Tepper School Dean Robert Dammon opened the event by welcoming both alumnae back to campus. He highlighted Jury’s journey from the markets training program at Manufacturers Hannover Trust to being the most senior female trader at one of the world’s most influential banks, J.P. Morgan. Dammon applauded Jury’s commitment to being a champion for women on Wall Street.

He also discussed Desguin’s diverse career, entrepreneurial spirit and community service before turning the event over to her to kick off the conversation. Desguin opened the discussion by asking Jury to address what students should be mindful of in their search for a career in finance.

Jury, who is committed to developing talent, stressed that the first thing an employer would look for on an applicant’s resume is evidence of quantitative expertise. However, she noted that interviewers are typically also looking for passion. “Have goals. Be driven,” she said. “At the onset of your career, you have clear short-term goals. But you should always have long-term career aspirations in mind.”

She assured attendees that their Carnegie Mellon education uniquely qualifies them for a role in financial services. “The reason Carnegie Mellon is so relevant today is innovation,” Jury remarked. With the rise of financial technology, she said, banks are competing with Google and Facebook. “The financial industry is running businesses that are very technical,” she said. Amid the activity surrounding Brexit in 2016, she recounted, J.P. Morgan systems “allowed us to transact at a rate in excess of 1,000 foreign exchange trades per second,” a rate human traders could never have matched.

During the conversation, Jury also spoke to the importance of being engaged in an investment club as a student to enhance preparation, interest and expertise.  “When we ask you, ‘What’s your view on the Fed right now? ... you’ll have an answer,” she said.

In addition to developing informed opinions, Jury advised students to hone networking skills to support their personal growth. In particular, she said, it’s important to seek opportunities to find a sponsor early in one’s career. In such a relationship, she stressed that the junior employee should have something to offer that can add relevant value for the sponsor.

This professional network can be particularly beneficial to women and minorities in finance. She acknowledged that Wall Street in general has historically been perceived slow to promote diversity, but that J.P. Morgan specifically has been doing “a spectacular job.”
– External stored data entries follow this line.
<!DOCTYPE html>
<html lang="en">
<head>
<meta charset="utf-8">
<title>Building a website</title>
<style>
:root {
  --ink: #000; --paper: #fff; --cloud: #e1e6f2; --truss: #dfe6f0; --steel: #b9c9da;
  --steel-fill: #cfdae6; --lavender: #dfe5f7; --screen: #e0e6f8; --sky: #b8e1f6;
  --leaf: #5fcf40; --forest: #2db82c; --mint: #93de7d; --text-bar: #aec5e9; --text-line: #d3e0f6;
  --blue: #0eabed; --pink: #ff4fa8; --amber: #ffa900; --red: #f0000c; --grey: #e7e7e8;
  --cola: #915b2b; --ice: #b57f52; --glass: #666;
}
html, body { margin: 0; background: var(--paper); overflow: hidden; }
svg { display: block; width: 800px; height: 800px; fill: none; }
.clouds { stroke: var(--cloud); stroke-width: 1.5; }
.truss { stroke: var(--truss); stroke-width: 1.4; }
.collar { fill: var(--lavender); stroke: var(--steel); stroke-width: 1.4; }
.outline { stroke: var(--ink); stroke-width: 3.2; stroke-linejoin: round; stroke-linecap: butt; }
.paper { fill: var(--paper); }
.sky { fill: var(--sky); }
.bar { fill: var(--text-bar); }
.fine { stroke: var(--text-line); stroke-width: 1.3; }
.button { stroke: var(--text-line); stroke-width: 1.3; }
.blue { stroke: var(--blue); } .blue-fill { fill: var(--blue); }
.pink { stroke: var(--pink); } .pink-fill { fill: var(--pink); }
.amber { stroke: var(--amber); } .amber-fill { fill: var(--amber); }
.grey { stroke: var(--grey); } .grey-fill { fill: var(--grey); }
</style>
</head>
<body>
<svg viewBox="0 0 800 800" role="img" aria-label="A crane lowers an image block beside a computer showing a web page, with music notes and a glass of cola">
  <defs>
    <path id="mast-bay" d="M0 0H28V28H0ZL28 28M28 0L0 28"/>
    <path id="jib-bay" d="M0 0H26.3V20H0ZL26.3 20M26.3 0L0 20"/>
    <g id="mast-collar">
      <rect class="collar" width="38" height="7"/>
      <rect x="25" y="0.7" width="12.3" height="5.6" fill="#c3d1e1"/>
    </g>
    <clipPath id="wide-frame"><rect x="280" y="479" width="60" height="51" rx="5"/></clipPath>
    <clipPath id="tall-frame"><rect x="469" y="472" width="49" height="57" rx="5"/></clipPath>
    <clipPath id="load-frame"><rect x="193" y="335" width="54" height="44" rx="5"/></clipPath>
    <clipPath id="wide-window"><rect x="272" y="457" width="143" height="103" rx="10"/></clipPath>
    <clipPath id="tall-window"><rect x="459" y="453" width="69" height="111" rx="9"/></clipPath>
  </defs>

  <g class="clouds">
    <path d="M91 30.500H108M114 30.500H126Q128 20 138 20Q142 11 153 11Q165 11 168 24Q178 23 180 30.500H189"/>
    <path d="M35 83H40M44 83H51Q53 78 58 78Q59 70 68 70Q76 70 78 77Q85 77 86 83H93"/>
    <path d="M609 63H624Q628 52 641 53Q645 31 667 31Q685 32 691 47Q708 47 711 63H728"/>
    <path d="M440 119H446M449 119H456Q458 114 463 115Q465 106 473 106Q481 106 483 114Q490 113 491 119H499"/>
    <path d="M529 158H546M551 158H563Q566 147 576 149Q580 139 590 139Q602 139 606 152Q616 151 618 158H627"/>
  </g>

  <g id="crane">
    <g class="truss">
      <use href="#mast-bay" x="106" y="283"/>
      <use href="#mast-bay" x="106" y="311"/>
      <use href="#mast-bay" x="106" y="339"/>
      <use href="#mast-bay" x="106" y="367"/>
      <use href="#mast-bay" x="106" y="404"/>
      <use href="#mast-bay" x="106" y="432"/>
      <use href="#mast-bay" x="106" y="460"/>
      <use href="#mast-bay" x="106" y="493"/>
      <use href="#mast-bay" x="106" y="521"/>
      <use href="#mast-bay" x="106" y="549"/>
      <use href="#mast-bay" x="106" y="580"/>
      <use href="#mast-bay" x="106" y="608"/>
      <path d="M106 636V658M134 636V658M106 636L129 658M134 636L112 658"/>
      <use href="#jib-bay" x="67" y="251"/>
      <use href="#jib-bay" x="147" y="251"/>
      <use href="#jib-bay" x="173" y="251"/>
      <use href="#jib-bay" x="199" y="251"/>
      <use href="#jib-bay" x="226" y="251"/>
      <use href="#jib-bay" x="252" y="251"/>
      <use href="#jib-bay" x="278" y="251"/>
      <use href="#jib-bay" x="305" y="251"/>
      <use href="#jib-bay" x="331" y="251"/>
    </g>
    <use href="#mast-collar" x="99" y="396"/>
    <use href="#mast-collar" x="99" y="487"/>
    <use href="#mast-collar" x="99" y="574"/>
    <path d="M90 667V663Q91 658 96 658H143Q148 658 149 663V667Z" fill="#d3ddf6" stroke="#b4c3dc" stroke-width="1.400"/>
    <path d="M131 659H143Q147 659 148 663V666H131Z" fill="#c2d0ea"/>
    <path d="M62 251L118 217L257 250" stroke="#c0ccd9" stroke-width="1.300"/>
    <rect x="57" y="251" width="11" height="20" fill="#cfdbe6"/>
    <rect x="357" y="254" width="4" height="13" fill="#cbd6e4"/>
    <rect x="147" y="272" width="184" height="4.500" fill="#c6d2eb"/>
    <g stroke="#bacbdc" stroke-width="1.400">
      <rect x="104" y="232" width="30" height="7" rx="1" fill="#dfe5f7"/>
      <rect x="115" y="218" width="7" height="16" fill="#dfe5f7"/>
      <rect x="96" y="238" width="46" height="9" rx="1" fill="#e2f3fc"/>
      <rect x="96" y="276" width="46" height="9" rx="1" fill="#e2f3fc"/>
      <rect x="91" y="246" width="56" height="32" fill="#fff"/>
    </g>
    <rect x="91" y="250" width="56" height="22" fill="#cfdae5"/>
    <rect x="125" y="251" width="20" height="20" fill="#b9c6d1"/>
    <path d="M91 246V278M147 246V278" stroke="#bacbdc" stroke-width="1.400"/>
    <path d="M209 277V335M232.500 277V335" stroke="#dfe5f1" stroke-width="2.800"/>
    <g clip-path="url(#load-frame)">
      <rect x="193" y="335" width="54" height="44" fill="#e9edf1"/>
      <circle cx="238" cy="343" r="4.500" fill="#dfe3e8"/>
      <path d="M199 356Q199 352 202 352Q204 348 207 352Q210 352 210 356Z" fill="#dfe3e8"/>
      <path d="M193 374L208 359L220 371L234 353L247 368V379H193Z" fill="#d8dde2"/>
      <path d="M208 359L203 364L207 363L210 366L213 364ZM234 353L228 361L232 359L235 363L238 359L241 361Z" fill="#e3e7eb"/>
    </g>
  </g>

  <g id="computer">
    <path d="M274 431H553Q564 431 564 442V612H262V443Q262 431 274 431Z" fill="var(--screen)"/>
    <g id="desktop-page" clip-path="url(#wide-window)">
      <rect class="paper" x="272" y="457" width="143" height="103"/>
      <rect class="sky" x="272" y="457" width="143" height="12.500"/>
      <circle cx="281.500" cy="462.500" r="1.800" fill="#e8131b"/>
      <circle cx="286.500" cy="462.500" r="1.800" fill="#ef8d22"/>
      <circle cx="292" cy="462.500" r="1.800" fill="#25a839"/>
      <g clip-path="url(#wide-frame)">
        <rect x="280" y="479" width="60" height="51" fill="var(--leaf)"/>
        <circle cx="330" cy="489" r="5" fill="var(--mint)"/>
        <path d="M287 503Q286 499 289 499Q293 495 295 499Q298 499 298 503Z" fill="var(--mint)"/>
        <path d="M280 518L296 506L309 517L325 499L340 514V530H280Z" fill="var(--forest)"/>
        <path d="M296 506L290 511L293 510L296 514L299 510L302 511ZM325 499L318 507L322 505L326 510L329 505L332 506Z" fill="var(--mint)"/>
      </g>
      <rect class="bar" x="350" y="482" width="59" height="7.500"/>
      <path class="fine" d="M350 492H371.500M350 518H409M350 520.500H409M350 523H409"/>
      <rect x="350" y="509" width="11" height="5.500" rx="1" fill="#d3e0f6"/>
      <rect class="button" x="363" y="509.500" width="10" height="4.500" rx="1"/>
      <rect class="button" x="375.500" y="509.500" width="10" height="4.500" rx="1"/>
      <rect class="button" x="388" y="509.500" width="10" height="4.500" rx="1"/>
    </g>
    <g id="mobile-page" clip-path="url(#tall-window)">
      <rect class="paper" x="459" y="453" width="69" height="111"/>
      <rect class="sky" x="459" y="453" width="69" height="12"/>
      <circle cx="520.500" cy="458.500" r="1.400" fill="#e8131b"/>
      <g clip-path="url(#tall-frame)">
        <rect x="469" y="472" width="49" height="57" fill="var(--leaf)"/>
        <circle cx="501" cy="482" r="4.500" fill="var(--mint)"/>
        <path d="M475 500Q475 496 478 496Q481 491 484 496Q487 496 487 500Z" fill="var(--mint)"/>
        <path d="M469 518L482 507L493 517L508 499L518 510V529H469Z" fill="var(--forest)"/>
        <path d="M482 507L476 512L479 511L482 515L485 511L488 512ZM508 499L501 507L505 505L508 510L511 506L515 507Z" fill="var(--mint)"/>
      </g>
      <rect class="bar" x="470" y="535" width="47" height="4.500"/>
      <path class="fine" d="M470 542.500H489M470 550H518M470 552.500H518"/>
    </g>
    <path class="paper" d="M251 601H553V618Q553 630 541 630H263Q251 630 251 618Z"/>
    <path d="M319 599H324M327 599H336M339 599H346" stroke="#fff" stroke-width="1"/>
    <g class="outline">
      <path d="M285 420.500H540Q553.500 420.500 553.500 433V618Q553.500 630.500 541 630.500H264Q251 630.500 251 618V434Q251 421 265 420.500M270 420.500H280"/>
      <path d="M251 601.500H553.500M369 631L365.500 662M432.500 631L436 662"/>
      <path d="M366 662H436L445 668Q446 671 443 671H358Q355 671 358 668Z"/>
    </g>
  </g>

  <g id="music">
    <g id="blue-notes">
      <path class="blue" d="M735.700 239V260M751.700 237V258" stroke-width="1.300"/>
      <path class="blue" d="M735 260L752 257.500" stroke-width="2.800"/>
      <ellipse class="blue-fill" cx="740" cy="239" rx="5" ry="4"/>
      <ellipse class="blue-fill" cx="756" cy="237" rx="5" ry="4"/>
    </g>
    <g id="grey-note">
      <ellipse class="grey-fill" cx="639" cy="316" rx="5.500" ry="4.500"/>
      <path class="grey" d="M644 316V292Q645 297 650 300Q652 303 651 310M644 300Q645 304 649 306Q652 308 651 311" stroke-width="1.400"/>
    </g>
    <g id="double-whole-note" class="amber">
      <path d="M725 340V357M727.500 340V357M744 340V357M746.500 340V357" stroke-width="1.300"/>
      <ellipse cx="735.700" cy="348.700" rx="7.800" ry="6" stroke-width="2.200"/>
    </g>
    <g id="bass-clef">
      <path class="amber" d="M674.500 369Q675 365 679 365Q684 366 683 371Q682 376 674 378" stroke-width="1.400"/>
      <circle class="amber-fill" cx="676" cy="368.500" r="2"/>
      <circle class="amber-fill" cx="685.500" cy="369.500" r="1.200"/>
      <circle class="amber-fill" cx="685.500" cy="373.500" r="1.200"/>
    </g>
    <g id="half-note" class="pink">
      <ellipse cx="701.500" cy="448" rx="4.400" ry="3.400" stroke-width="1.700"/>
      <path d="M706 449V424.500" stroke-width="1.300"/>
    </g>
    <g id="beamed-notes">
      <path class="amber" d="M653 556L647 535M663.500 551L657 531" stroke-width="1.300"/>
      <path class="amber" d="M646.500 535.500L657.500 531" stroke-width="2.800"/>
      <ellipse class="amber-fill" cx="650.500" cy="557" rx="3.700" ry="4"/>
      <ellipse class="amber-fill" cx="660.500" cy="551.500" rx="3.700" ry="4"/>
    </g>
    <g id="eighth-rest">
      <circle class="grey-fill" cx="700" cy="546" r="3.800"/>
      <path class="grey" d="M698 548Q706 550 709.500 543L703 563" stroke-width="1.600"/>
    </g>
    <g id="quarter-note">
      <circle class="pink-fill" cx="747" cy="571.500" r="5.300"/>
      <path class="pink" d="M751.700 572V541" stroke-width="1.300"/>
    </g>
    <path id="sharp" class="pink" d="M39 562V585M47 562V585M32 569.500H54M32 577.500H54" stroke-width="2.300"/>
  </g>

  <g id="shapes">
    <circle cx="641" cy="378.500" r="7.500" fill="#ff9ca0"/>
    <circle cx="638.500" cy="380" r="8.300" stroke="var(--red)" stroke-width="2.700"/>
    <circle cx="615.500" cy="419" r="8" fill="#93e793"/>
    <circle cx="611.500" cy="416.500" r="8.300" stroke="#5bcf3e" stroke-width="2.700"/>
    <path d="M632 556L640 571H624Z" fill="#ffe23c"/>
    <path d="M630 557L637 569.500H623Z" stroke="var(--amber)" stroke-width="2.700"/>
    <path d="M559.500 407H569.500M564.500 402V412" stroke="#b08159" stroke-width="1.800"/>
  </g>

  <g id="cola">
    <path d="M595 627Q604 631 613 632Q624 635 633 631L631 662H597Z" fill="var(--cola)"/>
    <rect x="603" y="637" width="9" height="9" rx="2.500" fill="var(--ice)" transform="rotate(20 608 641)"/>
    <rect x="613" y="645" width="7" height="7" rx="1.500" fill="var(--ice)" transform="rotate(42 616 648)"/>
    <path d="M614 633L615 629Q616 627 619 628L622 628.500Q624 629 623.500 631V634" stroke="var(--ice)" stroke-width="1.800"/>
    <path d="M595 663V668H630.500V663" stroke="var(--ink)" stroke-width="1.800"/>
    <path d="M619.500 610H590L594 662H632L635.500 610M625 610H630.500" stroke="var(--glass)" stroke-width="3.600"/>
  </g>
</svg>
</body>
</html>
Both Jury and Desguin remarked that there were also benefits to being a woman in a male-dominated industry. “Being a woman differentiates you initially,” Desguin said. It gives you the opportunity to stand out and be remembered.

Jury wrapped up the conversation by taking questions from the audience. Student queries included advice on finding sponsors and moving up the career ladder. Jury called upon her husband, Stephen — also a managing director at J.P. Morgan — and Desguin to offer their own perspectives, and drew upon her own experiences to offer realistic career guidance.